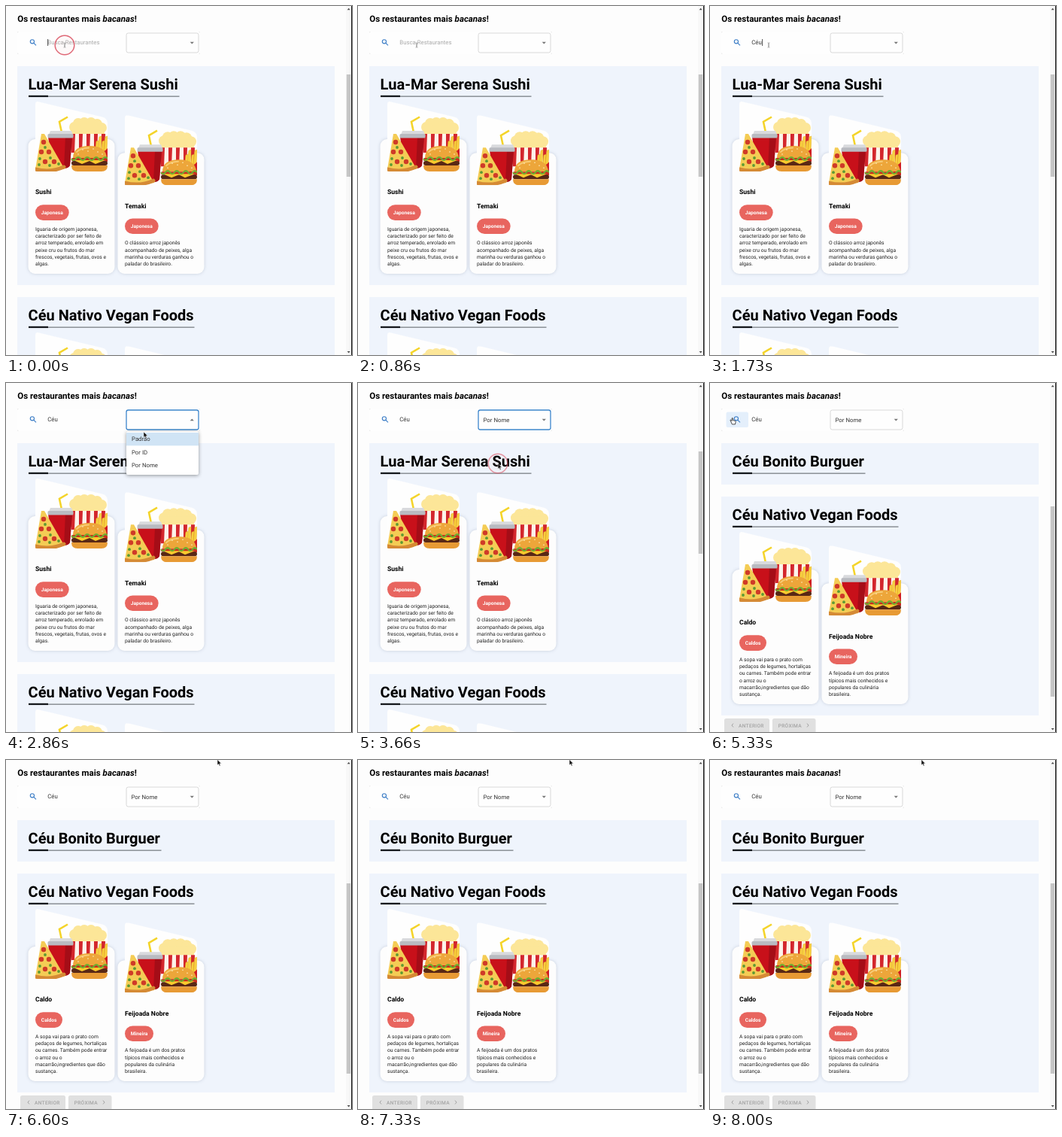
Recreate the animation shown at these times as an HTML page. Size 460 px wide and 464 px high, loop 8060 ms.

```html
<!DOCTYPE html>
<html lang="pt-BR">
<head>
<meta charset="utf-8">
<title>Restaurantes</title>
<style>
  html, body { margin: 0; width: 100%; height: 100%; overflow: hidden; background: #fdfdfd; }
  svg { display: block; }
  text { font-family: Roboto, Arial, sans-serif; text-rendering: geometricPrecision; white-space: pre; }
  .title { font-size: 11.55px; font-weight: 700; }
  .head { font-size: 20px; font-weight: 700; }
  .dish { font-size: 8.6px; font-weight: 700; }
  .tag { font-size: 6.65px; font-weight: 700; fill: #fff; }
  .body { font-size: 6.75px; fill: #222; }
  .field { font-size: 7.8px; fill: #333; }
  .btn { font-size: 6.6px; font-weight: 500; letter-spacing: .3px; fill: #a2a2a2; }
  .card { fill: #fdfdfd; filter: drop-shadow(0 .5px 2px rgba(40, 60, 90, .2)); }
  .form { fill: #fefefe; filter: drop-shadow(0 .8px .6px rgba(0, 0, 0, .3)); }
  .menu { fill: #fff; filter: drop-shadow(0 1.5px 2.5px rgba(0, 0, 0, .4)); }
</style>
</head>
<body>
<svg id="stage" width="460" height="464" viewBox="0 0 460 464"></svg>
<script>
const LOOP = 8060, STEP = 200 / 3;

const rect = (x, y, w, h, fill, more = '') =>
  `<rect x="${x}" y="${y}" width="${w}" height="${h}" fill="${fill}" ${more}/>`;
const text = (x, y, cls, str, more = '') =>
  `<text x="${x}" y="${y}" class="${cls}" ${more}>${str}</text>`;
const dots = (list, r, fill) =>
  list.map(([x, y]) => `<circle cx="${x}" cy="${y}" r="${r}" fill="${fill}"/>`).join('');
const range = n => [...Array(n).keys()];

// Meal illustration, 96 x 93, cut by a slanted top edge
const meal = `
<clipPath id="slant"><path d="M0 93V4Q0-1 5 .4L89 20.5Q96 22.5 96 29V93Z"/></clipPath>
<g id="meal" clip-path="url(#slant)">
  ${rect(0, -2, 96, 95, '#fefefe')}
  ${dots([[52, 34], [57, 29], [65, 28], [74, 28], [82, 30], [88, 35]], 7, '#fce698')}
  ${rect(47, 32, 45, 12, '#fce698')}
  <path d="M46 43H95L91 68H50Z" fill="#fdf3ea"/>
  ${range(5).map(i => `<path d="M${48 + i * 10} 43h5l-1 25h-4z" fill="#d3262c"/>`).join('')}
  ${range(4).map(i => `<path d="M${81 + i * 4} ${53 - i % 2 * 6}l3-1 -1 20h-4z" fill="#f8d040" stroke="#e3aa24" stroke-width=".5"/>`).join('')}
  <path d="M86 66Q91 68 96 62V80H86Z" fill="#cf1d22"/>
  <path d="M17 47H49L46 85Q44 89 34 89T22 85Z" fill="#c8101a"/>
  <path d="M40 47H49L46 85Q44 89 38 89Z" fill="#a50d17"/>
  <path d="M35 41L32 27L43 20.5" fill="none" stroke="#f4d42a" stroke-width="2.6"/>
  <path d="M20 39H48L50 44H18Z" fill="#d9dadd"/>
  ${rect(16.5, 43, 34, 5.5, '#b9bbc1', 'rx="1.5"')}
  <path d="M8 43L0 90H39L12 43Z" fill="#f4cc55"/>
  <path d="M0 90Q20 95 38 87" fill="none" stroke="#d58a35" stroke-width="5" stroke-linecap="round"/>
  ${dots([[11, 54], [8, 67], [18, 67], [13, 80], [25, 80]], 3.2, '#cf3a28')}
  ${dots([[13, 61], [6, 76], [20, 75], [5, 84], [31, 83], [19, 85]], 1.9, '#5c9a33')}
  <path d="M50 75Q50 59 72 59T95 75Z" fill="#eda63a"/>
  <path d="M55 67Q60 62 71 61.5" fill="none" stroke="#f8cb74" stroke-width="2" stroke-linecap="round"/>
  ${dots([[63, 64], [70, 66], [77, 63], [83, 67], [89, 70], [57, 70]], .8, '#fff0c0')}
  ${rect(48, 75, 48, 4, '#c92b20', 'rx="1.5"')}
  ${rect(48, 79, 48, 6, '#592815', 'rx="3"')}
  <path d="M51 78H93L80 83L72 79L62 83Z" fill="#f9c92d"/>
  <path d="M48 76${'q3 4 6 0t6 0'.repeat(4)}" fill="none" stroke="#6fae30" stroke-width="2.2"/>
  <path d="M48 85H96Q96 93 88 93H56Q48 93 48 85Z" fill="#e79a34"/>
</g>`;

function card(x, y, { name, tag, tagW, lines }) {
  return rect(x, y, 115, 356 - y, '#fdfdfd', 'class="card" rx="9"') +
    `<use href="#meal" x="${x + 9.5}" y="${y - 50}"/>` +
    text(x + 9.5, y + 73.3, 'dish', name) +
    rect(x + 9.5, y + 87.2, tagW, 20.7, '#e8655f', 'rx="10.3"') +
    text(x + 17.3, y + 99.9, 'tag', tag) +
    lines.map((l, i) => text(x + 9.5, y + 122.2 + i * 9.13, 'body', l)).join('');
}

// Sections are laid out as if their top were at y = 80
function section(y, h, title, lineW, cards = []) {
  return `<g transform="translate(0 ${y - 80})">` +
    rect(15, 80, 422, h, '#eff4fc') +
    text(29.6, 110.9, 'head', title) +
    rect(30, 119.7, lineW, .8, '#33383d') +
    rect(30, 118.8, 26, 2.3, '#15191d') +
    cards.map((c, i) => card(29.5 + i * 119, 177 + i * 18.2, c)).join('') + '</g>';
}

const sushi = { name: 'Sushi', tag: 'Japonesa', tagW: 44.7, lines: [
  'Iguaria de origem japonesa,', 'caracterizado por ser feito de', 'arroz temperado, enrolado em',
  'peixe cru ou frutos do mar', 'frescos, vegetais, frutas, ovos e', 'algas.'] };
const temaki = { name: 'Temaki', tag: 'Japonesa', tagW: 44.7, lines: [
  'O clássico arroz japonês', 'acompanhado de peixes, alga', 'marinha ou verduras ganhou o', 'paladar do brasileiro.'] };
const caldo = { name: 'Caldo', tag: 'Caldos', tagW: 36, lines: [
  'A sopa vai para o prato com', 'pedaços de legumes, hortaliças', 'ou carnes. Também pode entrar',
  'o arroz ou o', 'macarrão,ingredientes que dão', 'sustança.'] };
const feijoada = { name: 'Feijoada Nobre', tag: 'Mineira', tagW: 38, lines: [
  'A feijoada é um dos pratos', 'típicos mais conhecidos e', 'populares da culinária', 'brasileira.'] };

const vegan = y => section(y, 291, 'Céu Nativo Vegan Foods', 220.5, [caldo, feijoada]);
const chevron = (x, d) =>
  `<path d="M${x + d} 452.7l${-2 * d} 2.4 ${2 * d} 2.4" fill="none" stroke="#a2a2a2" stroke-width="1"/>`;
const options = ['Padrão', 'Por ID', 'Por Nome'];

document.getElementById('stage').innerHTML = `
<defs>${meal}</defs>
${rect(0, 0, 460, 464, '#fdfdfd')}
<text x="15.2" y="21" class="title">Os restaurantes mais <tspan font-style="italic">bacanas</tspan>!</text>
<g id="before">${section(80, 291, 'Lua-Mar Serena Sushi', 200.5, [sushi, temaki])}${vegan(387)}</g>
<g id="after">
  ${section(80, 55, 'Céu Bonito Burguer', 176.5)}${vegan(151)}
  ${rect(19, 446, 60, 20, '#e0e0e0', 'rx="2.5"')}${rect(83, 446, 57.5, 20, '#e0e0e0', 'rx="2.5"')}
  ${chevron(30, 1)}${text(38, 457.5, 'btn', 'ANTERIOR')}
  ${text(90.7, 457.5, 'btn', 'PRÓXIMA')}${chevron(130, -1)}
</g>
${rect(15, 34, 243, 30, '#fefefe', 'class="form" rx="2"')}
${rect(21.5, 38.5, 29.5, 20.5, '#e4effb', 'id="hover" rx="2.5"')}
<g fill="none" stroke="#3a7cc6" stroke-width="1.1"><circle cx="34.9" cy="47.3" r="2.6"/><path d="M36.8 49.2L40 52.4"/></g>
${text(55.3, 51.3, 'field', '', 'id="query"')}
${rect(55.3, 44, .8, 9, '#222', 'id="caret"')}
${rect(160, 36, 96, 26, 'none', 'id="select" rx="2.5"')}
<path id="arrow" d="M-2.6-1.2H2.6L0 1.4Z" fill="#757575"/>
${text(166.5, 51.6, 'field', 'Por Nome', 'id="choice"')}
<g id="bar">
  ${rect(452, 0, 7, 464, '#f8f8f8')}${rect(452.7, 91, 5.6, 136, '#c6c6c6', 'id="thumb"')}
  <path d="M453.6 5.2h4l-2-2.4zM453.6 459h4l-2 2.4z" fill="#505050"/>
</g>
${rect(459, 0, 1, 464, '#111')}
<g id="menu">
  ${rect(160, 64.5, 96, 57.5, '#fff', 'class="menu" rx="2"')}
  ${rect(160, 66, 96, 17.3, '#d0e4f5')}${rect(160, 0, 96, 17.3, '#f0f0f0', 'id="row"')}
  ${options.map((o, i) => text(167, 77.3 + i * 17.3, 'field', o)).join('')}
</g>
<circle id="ring" r="12.8" fill="#e0566a" fill-opacity=".03" stroke="#dc5868" stroke-width="1.5"/>
<g id="pointer">
  <path id="beam" d="M-1.4-3.2Q0-3.2 0-2.5V2.5Q0 3.2-1.4 3.2M1.4-3.2Q0-3.2 0-2.5V2.5Q0 3.2 1.4 3.2" fill="none" stroke="#888" stroke-width=".7"/>
  <path id="tip" d="M0 0V7.3L1.7 5.8 2.9 8.4 4.1 7.9 3 5.3H5.3Z" fill="#111" stroke="#fff" stroke-width=".5"/>
  <path id="hand" d="M-1-3.6Q-.2-4.4.5-3.6V-.8L3.4-.2Q4.2 0 4.1 1L3.5 4.4H-.6L-3-.9Q-2.9-1.9-2-1.4L-1 0Z" fill="#fff" stroke="#222" stroke-width=".8"/>
</g>`;

const $ = id => document.getElementById(id);
const show = (id, on) => $(id).setAttribute('visibility', on ? 'visible' : 'hidden');
const set = (id, attrs) => { for (const k in attrs) $(id).setAttribute(k, attrs[k]); };

// time, x, y
const path = [
  [0, 78, 52], [1800, 78, 52], [2260, 203, 50], [2460, 203, 50], [2860, 183, 65], [3060, 183, 72],
  [3460, 186, 107], [3700, 186, 107], [4400, 41, 56], [4540, 41, 56], [4800, 30, 50.5],
  [5660, 30, 50.5], [6060, 205, 28], [6330, 281, -.5], [LOOP, 281, -.5]
];
const clicks = [[0, 78, 52], [2330, 203, 50], [3540, 186, 107], [4860, 30, 50.5]];
const keys = [[930, 'C'], [1130, 'Cé'], [1400, 'Céu']];

const ease = u => u * u * (3 - 2 * u);
function locate(t) {
  const i = path.findIndex(p => p[0] > t);
  const [a, b] = [path[i - 1], path[i]];
  const u = ease((t - a[0]) / (b[0] - a[0]));
  return [a[1] + (b[1] - a[1]) * u, a[2] + (b[2] - a[2]) * u];
}
const inside = (x, y, l, t, r, b) => x >= l && x <= r && y >= t && y <= b;

function draw(time) {
  const t = Math.floor((time + 7) / STEP) * STEP % LOOP;
  const [x, y] = locate(t);
  const open = t >= 2400 && t < 3660;
  const found = t >= 5060;
  const chosen = t >= 3600;
  const focus = t >= 2330 && t < 4860;
  const overButton = t > 4000 && inside(x, y, 21, 38, 52, 60);

  show('before', !found);
  show('after', found);
  show('bar', !open);
  set('thumb', found ? { y: 164, height: 253 } : { y: 91, height: 136 });

  const key = keys.filter(k => k[0] <= t + 1).pop();
  const query = $('query');
  query.textContent = key ? key[1] : 'Busca Restaurantes';
  query.style.fill = key ? '#333' : '#a9a9a9';
  const typedAt = key ? key[0] : 0;
  show('caret', t < 2330 && (t - typedAt) % 1000 < 500);
  set('caret', { x: key ? 55.8 + query.getComputedTextLength() : 55.3 });

  set('select', focus ? { stroke: '#3d86cc', 'stroke-width': 1.3 } : { stroke: '#cecece', 'stroke-width': .8 });
  set('arrow', { transform: `translate(247.3 49) scale(1 ${open ? -1 : 1})` });
  show('choice', chosen);
  show('menu', open);
  const row = Math.floor((y - 66) / 17.3);
  show('row', open && (row === 1 || row === 2));
  set('row', { y: 66 + row * 17.3 });
  show('hover', overButton);
  set('hover', { opacity: t < 4860 ? .4 : 1 });

  const click = clicks.find(c => t >= c[0] && t < c[0] + 400);
  show('ring', click);
  if (click) set('ring', { cx: click[1], cy: click[2], opacity: .9 * (1 - (t - click[0]) / 400) });

  const overField = !open && inside(x, y, 54, 36, 155, 62) && (t < 2400 || t > 3800);
  const overSelect = !open && inside(x, y, 160, 36, 256, 62);
  const hand = overButton || overSelect;
  show('beam', overField);
  show('hand', hand);
  show('tip', !overField && !hand);
  set('pointer', { transform: `translate(${x} ${y})` });
}

const start = performance.now();
function tick() {
  draw((performance.now() - start) % LOOP);
  requestAnimationFrame(tick);
}
tick();
</script>
</body>
</html>
```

● **WHAT IS EXPECTED**
For the string "title", search the preceding data and copy every line that includes it.

● **SOLUTION**
<title>Restaurantes</title>
  .title { font-size: 11.55px; font-weight: 700; }
function section(y, h, title, lineW, cards = []) {
    text(29.6, 110.9, 'head', title) +
<text x="15.2" y="21" class="title">Os restaurantes mais <tspan font-style="italic">bacanas</tspan>!</text>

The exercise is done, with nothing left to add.